MFIA Challenges West Point and Its Sports Association for Flouting Transparency Laws

The back of a football player wearing a jersey that reads "West Point" and a gold helmet

This week, the Media Freedom and Information Access Clinic (MFIA) filed suit against the United States Military Academy at West Point and the nonprofit entity that runs its athletics programs, seeking a court order to disclose records about lucrative contracts and licensing agreements. By failing to release the records after repeated requests from a sports writer, West Point and the affiliated entity are in violation of the Freedom of Information Act (FOIA), the lawsuit alleges.

According to the lawsuit, MFIA’s client, sports journalist Daniel Libit, was stymied from receiving basic information about the programs when the military institution and its association refused to search for and provide records in response to his FOIA requests. 

West Point established the Army West Point Athletic Association (AWPAA) in 2015 as a way to stay competitive in the $14 billion college sports industry. West Point and other military service academies, which are subject to federal financial restrictions, were being outspent by other Division I heavyweights. Spinning off a federally-chartered nonprofit enabled West Point’s sports programs to more competitively take in revenue, lure athletes, and pay coaches. By 2018, West Point had migrated personnel management, contracts, sponsorships and oversight of athletics facilities to AWPAA. 

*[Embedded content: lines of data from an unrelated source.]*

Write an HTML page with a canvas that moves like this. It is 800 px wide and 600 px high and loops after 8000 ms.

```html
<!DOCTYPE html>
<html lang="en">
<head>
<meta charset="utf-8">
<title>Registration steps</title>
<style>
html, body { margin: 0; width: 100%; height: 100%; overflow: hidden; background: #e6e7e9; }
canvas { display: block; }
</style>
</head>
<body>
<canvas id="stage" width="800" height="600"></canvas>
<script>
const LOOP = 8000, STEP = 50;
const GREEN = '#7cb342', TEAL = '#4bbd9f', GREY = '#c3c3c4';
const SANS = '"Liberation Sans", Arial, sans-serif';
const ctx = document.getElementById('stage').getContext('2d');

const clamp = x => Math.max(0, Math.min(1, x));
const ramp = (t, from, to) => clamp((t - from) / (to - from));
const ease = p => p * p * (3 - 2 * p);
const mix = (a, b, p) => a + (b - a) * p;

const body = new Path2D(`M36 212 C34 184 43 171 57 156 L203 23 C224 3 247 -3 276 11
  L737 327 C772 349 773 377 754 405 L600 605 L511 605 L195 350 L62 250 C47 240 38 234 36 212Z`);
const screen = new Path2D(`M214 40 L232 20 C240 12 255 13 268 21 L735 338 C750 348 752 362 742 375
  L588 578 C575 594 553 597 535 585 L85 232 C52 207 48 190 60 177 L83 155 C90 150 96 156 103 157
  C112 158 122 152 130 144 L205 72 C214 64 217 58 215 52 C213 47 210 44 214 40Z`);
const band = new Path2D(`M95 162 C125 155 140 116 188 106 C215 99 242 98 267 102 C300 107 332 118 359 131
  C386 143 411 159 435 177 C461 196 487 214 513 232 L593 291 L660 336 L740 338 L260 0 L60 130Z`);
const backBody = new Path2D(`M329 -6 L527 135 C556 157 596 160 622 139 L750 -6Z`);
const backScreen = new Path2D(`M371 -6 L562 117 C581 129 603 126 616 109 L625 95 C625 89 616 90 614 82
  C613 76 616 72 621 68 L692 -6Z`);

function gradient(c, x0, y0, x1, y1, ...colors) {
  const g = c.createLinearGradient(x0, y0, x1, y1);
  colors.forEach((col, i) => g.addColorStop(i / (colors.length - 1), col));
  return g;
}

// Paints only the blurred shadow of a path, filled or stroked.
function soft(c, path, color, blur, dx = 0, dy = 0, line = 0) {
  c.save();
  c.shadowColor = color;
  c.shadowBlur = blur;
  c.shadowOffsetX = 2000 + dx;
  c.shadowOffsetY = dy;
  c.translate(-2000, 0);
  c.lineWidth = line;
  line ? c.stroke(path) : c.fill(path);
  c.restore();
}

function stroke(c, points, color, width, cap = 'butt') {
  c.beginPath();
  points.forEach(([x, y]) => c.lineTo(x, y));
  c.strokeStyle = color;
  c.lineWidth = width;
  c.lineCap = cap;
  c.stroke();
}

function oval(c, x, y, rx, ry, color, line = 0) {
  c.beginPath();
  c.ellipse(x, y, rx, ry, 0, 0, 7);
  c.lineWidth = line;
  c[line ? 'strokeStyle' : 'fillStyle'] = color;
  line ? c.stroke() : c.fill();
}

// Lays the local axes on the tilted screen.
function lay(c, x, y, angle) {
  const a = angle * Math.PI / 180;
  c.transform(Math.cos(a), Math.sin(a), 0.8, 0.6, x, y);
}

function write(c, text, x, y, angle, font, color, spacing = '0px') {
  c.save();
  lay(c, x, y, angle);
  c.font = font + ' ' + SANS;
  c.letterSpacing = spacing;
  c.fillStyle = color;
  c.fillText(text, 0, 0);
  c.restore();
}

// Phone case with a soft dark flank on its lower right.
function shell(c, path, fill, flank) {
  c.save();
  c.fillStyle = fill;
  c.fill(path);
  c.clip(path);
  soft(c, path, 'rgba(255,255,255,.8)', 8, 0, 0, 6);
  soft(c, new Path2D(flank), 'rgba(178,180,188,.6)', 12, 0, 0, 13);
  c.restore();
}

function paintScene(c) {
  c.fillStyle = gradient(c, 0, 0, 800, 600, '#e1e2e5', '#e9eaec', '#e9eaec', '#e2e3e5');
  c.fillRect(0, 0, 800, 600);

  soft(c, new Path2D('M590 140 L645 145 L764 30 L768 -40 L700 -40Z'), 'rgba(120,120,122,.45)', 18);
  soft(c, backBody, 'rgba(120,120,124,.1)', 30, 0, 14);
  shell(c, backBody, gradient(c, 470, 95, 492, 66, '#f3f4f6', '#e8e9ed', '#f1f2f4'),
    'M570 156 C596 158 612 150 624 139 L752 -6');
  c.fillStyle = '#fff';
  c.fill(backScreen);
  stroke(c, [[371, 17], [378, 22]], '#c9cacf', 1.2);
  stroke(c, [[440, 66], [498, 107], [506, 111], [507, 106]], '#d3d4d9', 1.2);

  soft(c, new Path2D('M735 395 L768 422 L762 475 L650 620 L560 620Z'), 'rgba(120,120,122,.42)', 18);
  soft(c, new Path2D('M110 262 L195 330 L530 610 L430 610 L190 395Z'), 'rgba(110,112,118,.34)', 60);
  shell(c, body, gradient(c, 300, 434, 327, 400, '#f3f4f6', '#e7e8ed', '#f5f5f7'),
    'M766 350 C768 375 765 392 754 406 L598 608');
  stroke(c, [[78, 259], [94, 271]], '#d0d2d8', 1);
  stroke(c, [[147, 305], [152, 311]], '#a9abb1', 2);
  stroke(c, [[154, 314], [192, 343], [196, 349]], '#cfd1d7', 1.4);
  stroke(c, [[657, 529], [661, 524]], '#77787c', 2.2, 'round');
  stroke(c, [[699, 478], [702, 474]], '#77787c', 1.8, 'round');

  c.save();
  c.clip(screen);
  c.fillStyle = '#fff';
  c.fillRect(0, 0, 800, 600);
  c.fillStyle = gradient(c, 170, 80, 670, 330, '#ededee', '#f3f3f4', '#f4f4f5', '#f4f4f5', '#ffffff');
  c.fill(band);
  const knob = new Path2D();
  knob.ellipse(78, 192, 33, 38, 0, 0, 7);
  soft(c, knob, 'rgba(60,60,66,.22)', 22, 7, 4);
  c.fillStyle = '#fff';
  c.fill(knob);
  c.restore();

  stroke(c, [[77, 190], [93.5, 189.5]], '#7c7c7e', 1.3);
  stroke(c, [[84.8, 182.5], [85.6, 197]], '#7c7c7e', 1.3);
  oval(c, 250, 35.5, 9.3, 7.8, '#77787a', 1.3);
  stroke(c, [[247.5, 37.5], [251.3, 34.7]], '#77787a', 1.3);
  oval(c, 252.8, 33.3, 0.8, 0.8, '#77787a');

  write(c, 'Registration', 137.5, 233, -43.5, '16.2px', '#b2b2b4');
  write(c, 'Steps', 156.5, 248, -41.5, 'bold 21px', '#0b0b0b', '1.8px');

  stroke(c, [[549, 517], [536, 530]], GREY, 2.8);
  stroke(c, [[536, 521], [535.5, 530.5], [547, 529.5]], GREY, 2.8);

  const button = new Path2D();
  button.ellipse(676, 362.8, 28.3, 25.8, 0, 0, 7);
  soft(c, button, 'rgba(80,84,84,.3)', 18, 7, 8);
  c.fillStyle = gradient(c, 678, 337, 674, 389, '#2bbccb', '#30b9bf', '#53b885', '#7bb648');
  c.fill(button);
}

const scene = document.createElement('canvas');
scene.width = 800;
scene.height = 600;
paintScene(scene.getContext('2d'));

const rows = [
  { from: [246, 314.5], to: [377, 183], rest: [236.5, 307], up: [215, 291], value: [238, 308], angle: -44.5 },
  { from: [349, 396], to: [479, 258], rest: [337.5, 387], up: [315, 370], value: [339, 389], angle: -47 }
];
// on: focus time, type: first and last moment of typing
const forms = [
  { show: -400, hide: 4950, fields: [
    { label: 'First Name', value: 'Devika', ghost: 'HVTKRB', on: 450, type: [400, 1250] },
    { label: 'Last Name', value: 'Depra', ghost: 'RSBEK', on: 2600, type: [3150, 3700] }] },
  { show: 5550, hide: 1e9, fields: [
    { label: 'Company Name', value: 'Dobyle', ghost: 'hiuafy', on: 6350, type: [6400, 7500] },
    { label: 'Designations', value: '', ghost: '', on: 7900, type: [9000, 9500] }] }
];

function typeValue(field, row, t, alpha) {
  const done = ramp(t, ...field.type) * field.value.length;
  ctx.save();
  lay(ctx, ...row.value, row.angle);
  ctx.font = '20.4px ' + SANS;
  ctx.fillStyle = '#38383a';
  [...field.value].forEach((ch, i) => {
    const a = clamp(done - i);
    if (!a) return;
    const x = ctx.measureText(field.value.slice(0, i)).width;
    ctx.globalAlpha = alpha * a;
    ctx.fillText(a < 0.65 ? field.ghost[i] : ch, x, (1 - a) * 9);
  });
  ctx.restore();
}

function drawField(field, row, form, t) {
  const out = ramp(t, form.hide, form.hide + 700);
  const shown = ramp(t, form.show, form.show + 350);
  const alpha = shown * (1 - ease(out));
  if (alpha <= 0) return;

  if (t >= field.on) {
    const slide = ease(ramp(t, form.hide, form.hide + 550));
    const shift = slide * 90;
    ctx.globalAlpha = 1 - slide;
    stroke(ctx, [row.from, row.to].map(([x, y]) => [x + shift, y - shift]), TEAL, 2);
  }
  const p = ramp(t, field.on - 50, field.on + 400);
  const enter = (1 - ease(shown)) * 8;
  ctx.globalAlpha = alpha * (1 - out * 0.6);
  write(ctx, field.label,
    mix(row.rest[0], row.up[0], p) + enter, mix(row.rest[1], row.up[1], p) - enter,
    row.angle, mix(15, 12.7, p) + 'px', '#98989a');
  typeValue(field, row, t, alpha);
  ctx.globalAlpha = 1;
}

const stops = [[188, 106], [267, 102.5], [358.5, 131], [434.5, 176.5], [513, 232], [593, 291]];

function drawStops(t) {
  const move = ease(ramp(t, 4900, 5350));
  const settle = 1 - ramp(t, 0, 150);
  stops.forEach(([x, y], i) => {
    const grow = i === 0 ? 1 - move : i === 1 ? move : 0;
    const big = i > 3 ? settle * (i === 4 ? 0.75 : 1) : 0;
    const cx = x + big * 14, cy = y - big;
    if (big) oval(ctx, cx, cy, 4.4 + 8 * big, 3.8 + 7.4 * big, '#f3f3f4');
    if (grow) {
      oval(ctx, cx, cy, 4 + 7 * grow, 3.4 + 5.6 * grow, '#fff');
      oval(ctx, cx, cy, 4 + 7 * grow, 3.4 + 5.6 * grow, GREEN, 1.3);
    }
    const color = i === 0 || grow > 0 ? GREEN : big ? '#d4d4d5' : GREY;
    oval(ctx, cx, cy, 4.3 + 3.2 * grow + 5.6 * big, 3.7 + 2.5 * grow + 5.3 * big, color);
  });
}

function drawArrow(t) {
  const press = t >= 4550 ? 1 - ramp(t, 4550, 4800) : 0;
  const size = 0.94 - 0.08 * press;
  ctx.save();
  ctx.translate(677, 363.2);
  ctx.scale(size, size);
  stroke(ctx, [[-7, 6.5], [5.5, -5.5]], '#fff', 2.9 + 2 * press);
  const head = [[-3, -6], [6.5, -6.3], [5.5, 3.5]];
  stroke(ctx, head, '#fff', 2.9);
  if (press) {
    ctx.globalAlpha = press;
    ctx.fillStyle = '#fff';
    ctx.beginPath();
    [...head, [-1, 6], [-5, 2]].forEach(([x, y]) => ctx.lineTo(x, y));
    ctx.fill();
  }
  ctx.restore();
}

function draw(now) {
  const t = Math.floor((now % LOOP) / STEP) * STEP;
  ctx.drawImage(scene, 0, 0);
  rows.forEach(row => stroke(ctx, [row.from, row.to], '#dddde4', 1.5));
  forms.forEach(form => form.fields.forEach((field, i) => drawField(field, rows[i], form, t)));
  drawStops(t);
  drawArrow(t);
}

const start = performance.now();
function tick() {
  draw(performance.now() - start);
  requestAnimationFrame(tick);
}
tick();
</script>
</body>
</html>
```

In 2022, in reporting for the online news service Sportico, Libit filed three FOIA requests with West Point and AWPAA. Libit sought important financial information about potentially lucrative agreements, including coaches’ employment contracts, multimedia and apparel agreements and the contract between the service academy and its deputized athletic association. 

Neither organization provided any records, even after Libit filed appeals, according to the lawsuit. West Point claimed the records were AWPAA’s and directed Libit to them, while AWPAA claimed that as a nonprofit it was a “non-federal entity” not subject to FOIA. 

MFIA’s complaint disputes both claims, pointing out that West Point has legal and logistical control over AWPAA and its records, which obligates it to produce the records Libit requested. AWPAA is a government-controlled corporation that exists exclusively to serve West Point. What’s more, in tax filings as well as its own bylaws, the organization has indicated that it is a government agency. As such, the lawsuit argues, the organization is subject to FOIA, and in failing to release the documents Libit requested, it violated the statute.

“Federal agencies shouldn’t be able to hide parts of their activities from public scrutiny by apportioning them out to non-profit entities the agencies control,” said Kelsey Eberly, Clinical Lecturer and Abrams Fellow at MFIA. “Today it’s West Point hiding its athletics contracts, but tomorrow it could be almost any federal agency with business it would rather conduct in the dark.”  

The Media Freedom and Information Access Clinic (MFIA) at Yale Law School is a law student clinic dedicated to increasing government transparency, defending the essential work of news gatherers, and protecting freedom of expression by providing pro bono legal services, pursuing impact litigation and developing policy initiatives.